Retinal imaging and scans
Optometrists and ophthalmologists have several forms of retinal imaging at their disposal. Each plays a slightly different role in maintaining the health of your retina — the thin layer of tissue in the back of your eye that is essential for good vision.
What can a retinal screening detect?
Some forms of retinal exam are better at detecting certain diseases than others. Your eye doctor will decide which test(s) to perform depending on any risk factors and/or symptoms you may have.
In addition to monitoring the overall health of your eyes, a retinal exam can be used to detect the early signs of some conditions, including:
Diabetic retinopathy (a complication of diabetes)
Hypertensive retinopathy (a complication of high blood pressure)
Cancers of the eye
Digital retinal imaging
If you’ve had an eye exam recently, there’s a good chance you’ve seen a digital retinal scan machine. This quick and affordable form of retinal screening is becoming a staple in eye doctors’ offices across the United States.
These retinal imaging devices use special technology to photograph an ultra-wide view of the inside of your eye in a single image. Included in the image are a detailed view of the retina, optic nerve and retinal blood vessels, all of which can show signs underlying eye conditions. The process is quick and painless, and doesn’t have any side effects.
In the past, an eye doctor would need to use special eye drops to dilate (enlarge) your pupils to get a wider view of the back of your eye.
In many cases, digital retinal imaging lets you bypass pupil dilation.
While dilation is still a common procedure, digital retina screenings offer an alternative without the extreme light sensitivity and blurry vision that can follow pupil dilation for several hours. They also offer a wider field of view — about four to five times that provided by standard viewing instruments that require a dilated pupil.
One of the most common retinal screening devices is Optos’ optomap, which offers a 200-degree view of the retina.
Some eye care professionals bundle digital retinal imaging into the overall fee for a comprehensive eye exam, but it’s more likely to be billed separately. In our nationwide eye exam cost survey, we found that eye doctors charged an average of $33 for a digital retinal test.

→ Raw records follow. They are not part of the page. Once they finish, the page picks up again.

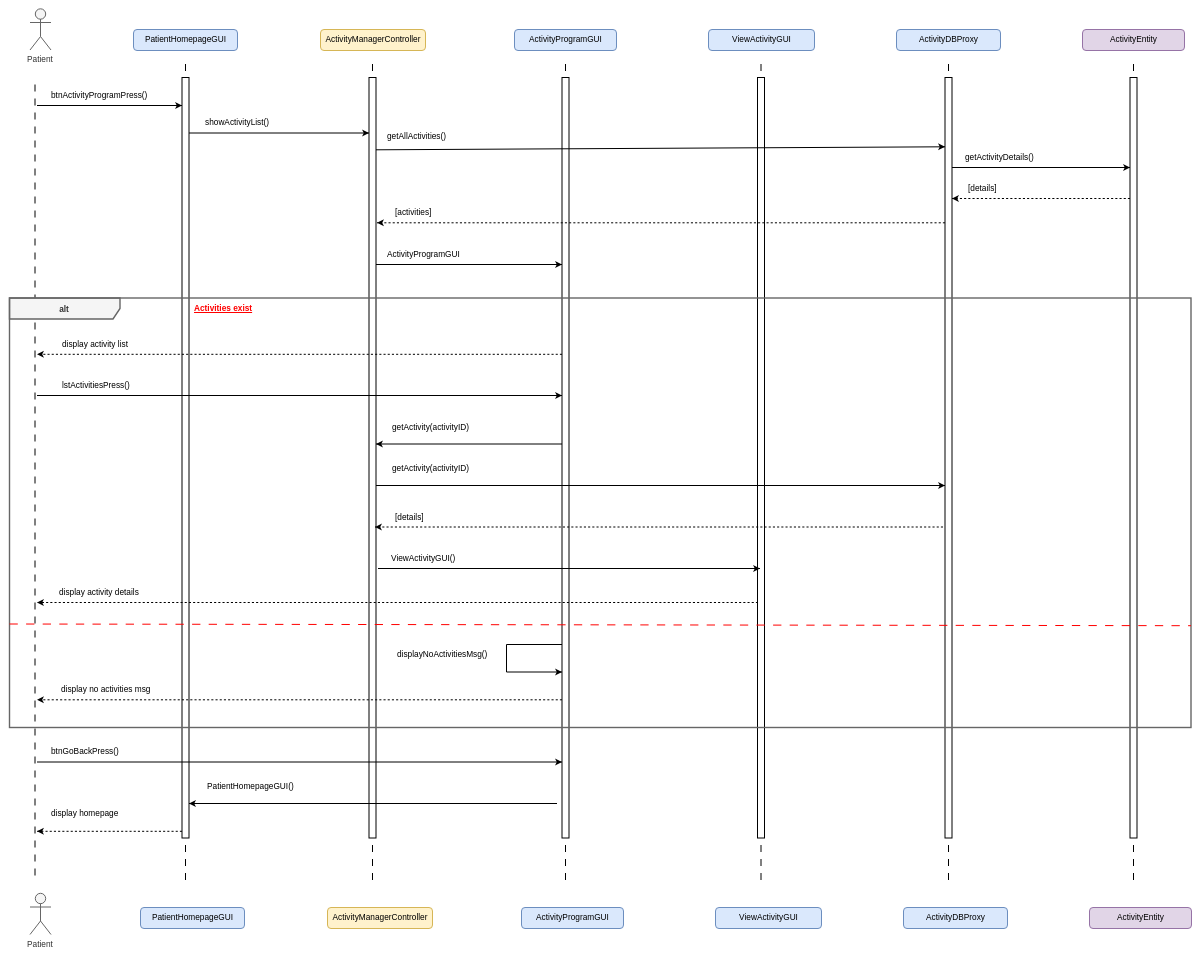
<!DOCTYPE html>
<html lang="en">
<head>
<meta charset="utf-8">
<title>Activity program sequence diagram</title>
<style>
:root {
  --ink: #000;
  --frame: #666;
  --frame-fill: #f5f5f5;
  --alert: #f00;
  --gui-fill: #dae8fc;
  --gui-line: #6c8ebf;
  --control-fill: #fff2cc;
  --control-line: #d6b656;
  --entity-fill: #e1d5e7;
  --entity-line: #9673a6;
}
* { box-sizing: border-box; margin: 0; }
html, body { width: 1200px; height: 958px; overflow: hidden; background: #fff; }
.diagram {
  position: relative; width: 1200px; height: 958px;
  font: 8.3px/10px "Liberation Sans", Arial, sans-serif; color: var(--ink);
}
.lines { position: absolute; left: 0; top: 0; }
.participants { position: absolute; left: 0; width: 1200px; height: 22px; }
.participants.head { top: 29px; }
.participants.foot { top: 907px; left: 7px; }
.participant {
  position: absolute; top: 0; height: 22px; padding-bottom: 2px;
  display: flex; align-items: center; justify-content: center;
  border: 1px solid; border-radius: 4px; white-space: nowrap;
}
.gui { background: var(--gui-fill); border-color: var(--gui-line); }
.control { background: var(--control-fill); border-color: var(--control-line); }
.entity { background: var(--entity-fill); border-color: var(--entity-line); }
.home { left: 133px; width: 105px; }
.manager { left: 320px; width: 106px; }
.program { left: 514px; width: 103px; }
.view { left: 708px; width: 107px; }
.proxy { left: 896px; width: 105px; }
.record { left: 1082px; width: 103px; }
.actor-name { position: absolute; left: 10px; width: 60px; text-align: center; color: #333; }
.message { position: absolute; white-space: nowrap; }
.fragment-type { position: absolute; left: 9px; top: 304px; width: 110px; text-align: center; font-weight: 700; color: #333; }
.guard { position: absolute; left: 194px; top: 303px; font-weight: 700; color: var(--alert); text-decoration: underline; white-space: nowrap; }
.lifeline { stroke: var(--ink); stroke-dasharray: 7 7; }
.activation { fill: #fff; stroke: var(--ink); }
.call, .reply, .self-call { fill: none; stroke: var(--ink); marker-end: url(#arrow); }
.reply { stroke-dasharray: 2.1 2.1; }
.fragment { fill: none; stroke: var(--frame); stroke-width: 1.4; }
.fragment-tab { fill: var(--frame-fill); stroke: var(--frame); stroke-width: 1.4; }
.divider { stroke: var(--alert); stroke-dasharray: 8.3 8.3; }
</style>
</head>
<body>
<main class="diagram">
  <svg class="lines" width="1200" height="958" viewBox="0 0 1200 958" aria-hidden="true">
    <defs>
      <marker id="arrow" markerUnits="userSpaceOnUse" markerWidth="10" markerHeight="10" refX="8" refY="5" orient="auto">
        <path d="M8 5 1 8.5 2.8 5 1 1.5Z"/>
      </marker>
      <g id="actor" stroke="#666" fill="none">
        <circle cx="40.5" cy="14" r="5.2" fill="#f5f5f5"/>
        <path d="M40.5 19V36.5M30 22.5H51M40.5 36.5 30 50M40.5 36.5 51 50"/>
      </g>
      <g id="lifeline">
        <path class="lifeline" d="M0 64V71M0 845V880"/>
        <rect class="activation" x="-3.5" y="77.5" width="7" height="760.5"/>
      </g>
    </defs>

    <use href="#actor"/>
    <use href="#actor" y="884.5"/>

    <g class="lifelines">
      <line class="lifeline" x1="35" y1="84.5" x2="35" y2="880"/>
      <use href="#lifeline" x="185.5"/>
      <use href="#lifeline" x="372.5"/>
      <use href="#lifeline" x="565.5"/>
      <use href="#lifeline" x="761"/>
      <use href="#lifeline" x="948.5"/>
      <use href="#lifeline" x="1133.5"/>
    </g>

    <g class="alternative">
      <path class="fragment-tab" d="M9.5 298H120V308.500L113 319H9.500Z"/>
      <rect class="fragment" x="9.5" y="298" width="1181.500" height="429.500"/>
      <line class="divider" x1="9.5" y1="624" x2="1191" y2="625.7"/>
    </g>

    <g class="messages">
      <path class="call" d="M37 105.500H182"/>
      <path class="call" d="M189 133H369"/>
      <path class="call" d="M376 149.800 945 146.800"/>
      <path class="call" d="M952 167.500H1130"/>
      <path class="reply" d="M1130 198.500H952"/>
      <path class="reply" d="M945 222.800H377"/>
      <path class="call" d="M376 264.500H562"/>
      <path class="reply" d="M562 354.300H37"/>
      <path class="call" d="M37 395.500H562"/>
      <path class="call" d="M562 444H376"/>
      <path class="call" d="M376 485.500H945"/>
      <path class="reply" d="M943 527H375"/>
      <path class="call" d="M378 568.500H760"/>
      <path class="reply" d="M758 602.500H37"/>
      <path class="self-call" d="M562 644.500H506.500V672H562"/>
      <path class="reply" d="M562 699.800H37"/>
      <path class="call" d="M37 762H562"/>
      <path class="call" d="M557 803.500H189"/>
      <path class="reply" d="M182 831.300H37"/>
    </g>
  </svg>

  <div class="actor-name" style="top:54px">Patient</div>
  <header class="participants head">
    <div class="participant gui home">PatientHomepageGUI</div>
    <div class="participant control manager">ActivityManagerController</div>
    <div class="participant gui program">ActivityProgramGUI</div>
    <div class="participant gui view">ViewActivityGUI</div>
    <div class="participant gui proxy">ActivityDBProxy</div>
    <div class="participant entity record">ActivityEntity</div>
  </header>

  <div class="message" style="left:51px;top:90px">btnActivityProgramPress()</div>
  <div class="message" style="left:205px;top:117px">showActivityList()</div>
  <div class="message" style="left:387px;top:131px">getAllActivities()</div>
  <div class="message" style="left:965px;top:152px">getActivityDetails()</div>
  <div class="message" style="left:968px;top:183px">[details]</div>
  <div class="message" style="left:395px;top:207px">[activities]</div>
  <div class="message" style="left:387px;top:249px">ActivityProgramGUI</div>

  <div class="fragment-type">alt</div>
  <div class="guard">Activities exist</div>
  <div class="message" style="left:62px;top:339px">display activity list</div>
  <div class="message" style="left:62px;top:380px">lstActivitiesPress()</div>
  <div class="message" style="left:392px;top:422px">getActivity(activityID)</div>
  <div class="message" style="left:392px;top:463px">getActivity(activityID)</div>
  <div class="message" style="left:395px;top:512px">[details]</div>
  <div class="message" style="left:391px;top:553px">ViewActivityGUI()</div>
  <div class="message" style="left:59px;top:587px">display activity details</div>
  <div class="message" style="left:397px;top:649px">displayNoActivitiesMsg()</div>
  <div class="message" style="left:61px;top:684px">display no activities msg</div>

  <div class="message" style="left:51px;top:746px">btnGoBackPress()</div>
  <div class="message" style="left:207px;top:781px">PatientHomepageGUI()</div>
  <div class="message" style="left:51px;top:808px">display homepage</div>

  <div class="actor-name" style="top:939px">Patient</div>
  <footer class="participants foot">
    <div class="participant gui home">PatientHomepageGUI</div>
    <div class="participant control manager">ActivityManagerController</div>
    <div class="participant gui program">ActivityProgramGUI</div>
    <div class="participant gui view">ViewActivityGUI</div>
    <div class="participant gui proxy">ActivityDBProxy</div>
    <div class="participant entity record">ActivityEntity</div>
  </footer>
</main>
</body>
</html>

Other forms of retinal exams
There are many ways an eye doctor can examine your retina. While basic digital imaging is used for the everyday patient, other retinal tests are more specialized for diagnosing and monitoring specific eye conditions.
These tests are usually performed by an ophthalmologist, or more specifically, a retinal specialist. They may include:
Ocular ultrasound. Ultrasounds use “silent” sound waves to get a real-time view of the inside of your eye. They can be particularly useful when there is bleeding inside the eye, which can make it difficult for an eye doctor to spot the signs of retinal detachment, retinal tears or other retinal conditions. Two different scans — an “A-scan” and “B-scan” — can be used to get different information about the retina and other tissues inside the eye.
Fundus photographs. Fundus photos are similar to digital retinal images, but they usually require pupil dilation beforehand. They also capture a smaller amount of surface area inside the eye. The images are usually used to compare the progression of an eye disorder over time.
Fluorescein angiography. This is a test that involves injecting dye into the bloodstream then taking pictures of the inner eye. It is usually used to monitor the retinal effects of diabetes, hypertension or macular degeneration. Be careful not to confuse a fluorescein angiography with a fluorescein stain test, which is a way of detecting a scratched cornea or other issues on the front surface of the eye.
Schedule an appointment with your eye doctor
Having an eye doctor regularly examine your retinas, either with a digital imaging device or during a comprehensive eye exam with pupil dilation, ensures any retinal conditions are diagnosed and treated as early as possible.
Contact your eye doctor for more information about which retinal screening options are available for you.
Page published in October 2020
Page updated in February 2021